By passing the test in 2009, Vidal earned the swimming merit badge, moving him that much closer to being named an Eagle Scout, which happened last year. Vidal is one of three Eagle Scouts from Manassas Park’s Troop 1370 – the others are Kyle Brendel and Augustus MacDonald.
Vidal started scouting at six-years-old, when his family moved here from New York City. It wasn’t his decision, his mother signed him up. But it’s been a blast, he said. “It’s really been a great time,” he said.
In order to become an Eagle Scout a Boy Scout must, in addition to many other things, obtain the rank of Life Scout, earn 21 merit badges, complete a service project and hold a leadership position within the organization.

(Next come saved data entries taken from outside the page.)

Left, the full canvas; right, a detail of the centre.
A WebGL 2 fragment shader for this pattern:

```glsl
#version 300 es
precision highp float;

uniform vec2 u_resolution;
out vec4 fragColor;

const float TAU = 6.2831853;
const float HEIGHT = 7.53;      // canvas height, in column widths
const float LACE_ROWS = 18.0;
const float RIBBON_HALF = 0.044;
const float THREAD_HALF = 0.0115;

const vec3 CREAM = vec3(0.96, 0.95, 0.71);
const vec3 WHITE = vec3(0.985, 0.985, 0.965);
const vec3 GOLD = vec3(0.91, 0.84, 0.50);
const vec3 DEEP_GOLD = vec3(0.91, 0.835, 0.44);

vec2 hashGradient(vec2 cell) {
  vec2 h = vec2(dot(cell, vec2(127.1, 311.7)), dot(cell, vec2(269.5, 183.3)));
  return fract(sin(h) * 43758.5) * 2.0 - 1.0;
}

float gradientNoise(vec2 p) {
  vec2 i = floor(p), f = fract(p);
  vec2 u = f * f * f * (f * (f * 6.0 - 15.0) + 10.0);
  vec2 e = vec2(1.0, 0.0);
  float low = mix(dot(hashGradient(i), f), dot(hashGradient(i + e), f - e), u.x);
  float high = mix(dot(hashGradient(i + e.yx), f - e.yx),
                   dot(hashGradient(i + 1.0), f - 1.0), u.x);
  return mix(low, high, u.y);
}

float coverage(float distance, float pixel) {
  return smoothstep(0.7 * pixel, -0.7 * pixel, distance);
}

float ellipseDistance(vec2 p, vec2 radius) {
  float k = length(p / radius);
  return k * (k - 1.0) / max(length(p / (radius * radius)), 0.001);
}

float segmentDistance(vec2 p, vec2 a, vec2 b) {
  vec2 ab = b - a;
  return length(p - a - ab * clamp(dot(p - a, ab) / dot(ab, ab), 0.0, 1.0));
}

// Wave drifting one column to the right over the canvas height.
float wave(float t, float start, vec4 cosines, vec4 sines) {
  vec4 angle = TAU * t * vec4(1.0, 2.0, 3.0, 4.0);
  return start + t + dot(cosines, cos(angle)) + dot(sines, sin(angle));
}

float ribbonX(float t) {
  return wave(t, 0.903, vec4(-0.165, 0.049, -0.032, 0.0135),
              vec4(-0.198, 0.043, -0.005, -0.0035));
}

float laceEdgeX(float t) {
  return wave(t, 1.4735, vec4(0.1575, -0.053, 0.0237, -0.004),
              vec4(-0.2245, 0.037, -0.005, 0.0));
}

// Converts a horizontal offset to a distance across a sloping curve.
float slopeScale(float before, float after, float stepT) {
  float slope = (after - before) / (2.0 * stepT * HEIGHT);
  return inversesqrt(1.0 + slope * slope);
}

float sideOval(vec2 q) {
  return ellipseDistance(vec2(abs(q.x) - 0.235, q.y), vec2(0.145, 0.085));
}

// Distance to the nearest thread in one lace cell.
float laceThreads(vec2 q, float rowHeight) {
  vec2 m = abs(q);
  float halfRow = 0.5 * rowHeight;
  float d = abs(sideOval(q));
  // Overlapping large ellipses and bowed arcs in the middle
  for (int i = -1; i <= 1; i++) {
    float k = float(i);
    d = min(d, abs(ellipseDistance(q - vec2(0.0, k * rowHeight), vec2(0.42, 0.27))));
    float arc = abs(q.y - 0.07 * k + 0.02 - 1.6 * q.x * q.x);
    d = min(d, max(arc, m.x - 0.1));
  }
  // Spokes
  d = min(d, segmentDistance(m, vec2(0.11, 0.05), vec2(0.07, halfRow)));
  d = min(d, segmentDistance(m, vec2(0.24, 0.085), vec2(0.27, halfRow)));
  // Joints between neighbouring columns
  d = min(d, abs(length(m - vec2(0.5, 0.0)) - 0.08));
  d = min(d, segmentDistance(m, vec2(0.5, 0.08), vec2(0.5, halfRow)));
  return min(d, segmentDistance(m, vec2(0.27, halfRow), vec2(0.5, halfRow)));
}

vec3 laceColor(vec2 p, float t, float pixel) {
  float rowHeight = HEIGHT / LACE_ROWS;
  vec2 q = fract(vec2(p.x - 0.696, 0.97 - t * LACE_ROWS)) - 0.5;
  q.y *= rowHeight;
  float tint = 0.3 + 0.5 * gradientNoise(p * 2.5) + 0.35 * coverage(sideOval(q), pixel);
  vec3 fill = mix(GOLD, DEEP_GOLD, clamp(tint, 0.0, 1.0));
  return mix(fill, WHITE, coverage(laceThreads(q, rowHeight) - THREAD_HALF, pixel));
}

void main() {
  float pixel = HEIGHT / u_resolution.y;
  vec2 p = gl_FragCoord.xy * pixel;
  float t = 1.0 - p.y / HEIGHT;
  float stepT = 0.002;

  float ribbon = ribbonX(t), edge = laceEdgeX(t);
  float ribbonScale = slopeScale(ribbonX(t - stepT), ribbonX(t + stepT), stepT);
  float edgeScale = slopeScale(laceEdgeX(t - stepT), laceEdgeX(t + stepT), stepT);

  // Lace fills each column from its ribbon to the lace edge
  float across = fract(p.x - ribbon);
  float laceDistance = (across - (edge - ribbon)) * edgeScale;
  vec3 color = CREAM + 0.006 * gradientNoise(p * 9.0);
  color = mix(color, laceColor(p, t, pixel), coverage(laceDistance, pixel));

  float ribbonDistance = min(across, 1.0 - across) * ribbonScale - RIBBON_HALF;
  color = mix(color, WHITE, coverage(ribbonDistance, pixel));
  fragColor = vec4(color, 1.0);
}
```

The service project was tough, Vidal said. His buddy had done a local food drive and Vidal said he didn’t want to copy off of him. He finally came up with the idea of doing a book drive, collecting used books to be donated to PEFAN, a nonprofit which helps children and youth.
He collected books from all over town, setting up drop boxes and taking out advertisements. In the end, he sent off about 10 boxes of books to the group, which then distributed them to poor children who didn’t have independent access to such reading material.
His leadership position was Troop Guide, sort of a mentor for guiding new scouts who join, said troop Scoutmaster Kevin Brendel, Kyle’s dad. Vidal always had a never-give-up spirit about him, Brendel said.
“Lionel's accomplishments in Boy Scouts are a direct reflection of his perseverance to master the requirements and the many merit badges,” Brendel said. “No matter how difficult, he never gave up. Lionel's learning to swim and completing the Swimming Merit Badge are an example of his perseverance.”
These days, Vidal is taking classes at NOVA with the goal of moving on to a four-year state college and earning a degree in biology. But, he has fond memories of scouting.
“It was 12 years of pure fun,” Vidal said. “Scouting was a great time and I had a lot of fun.”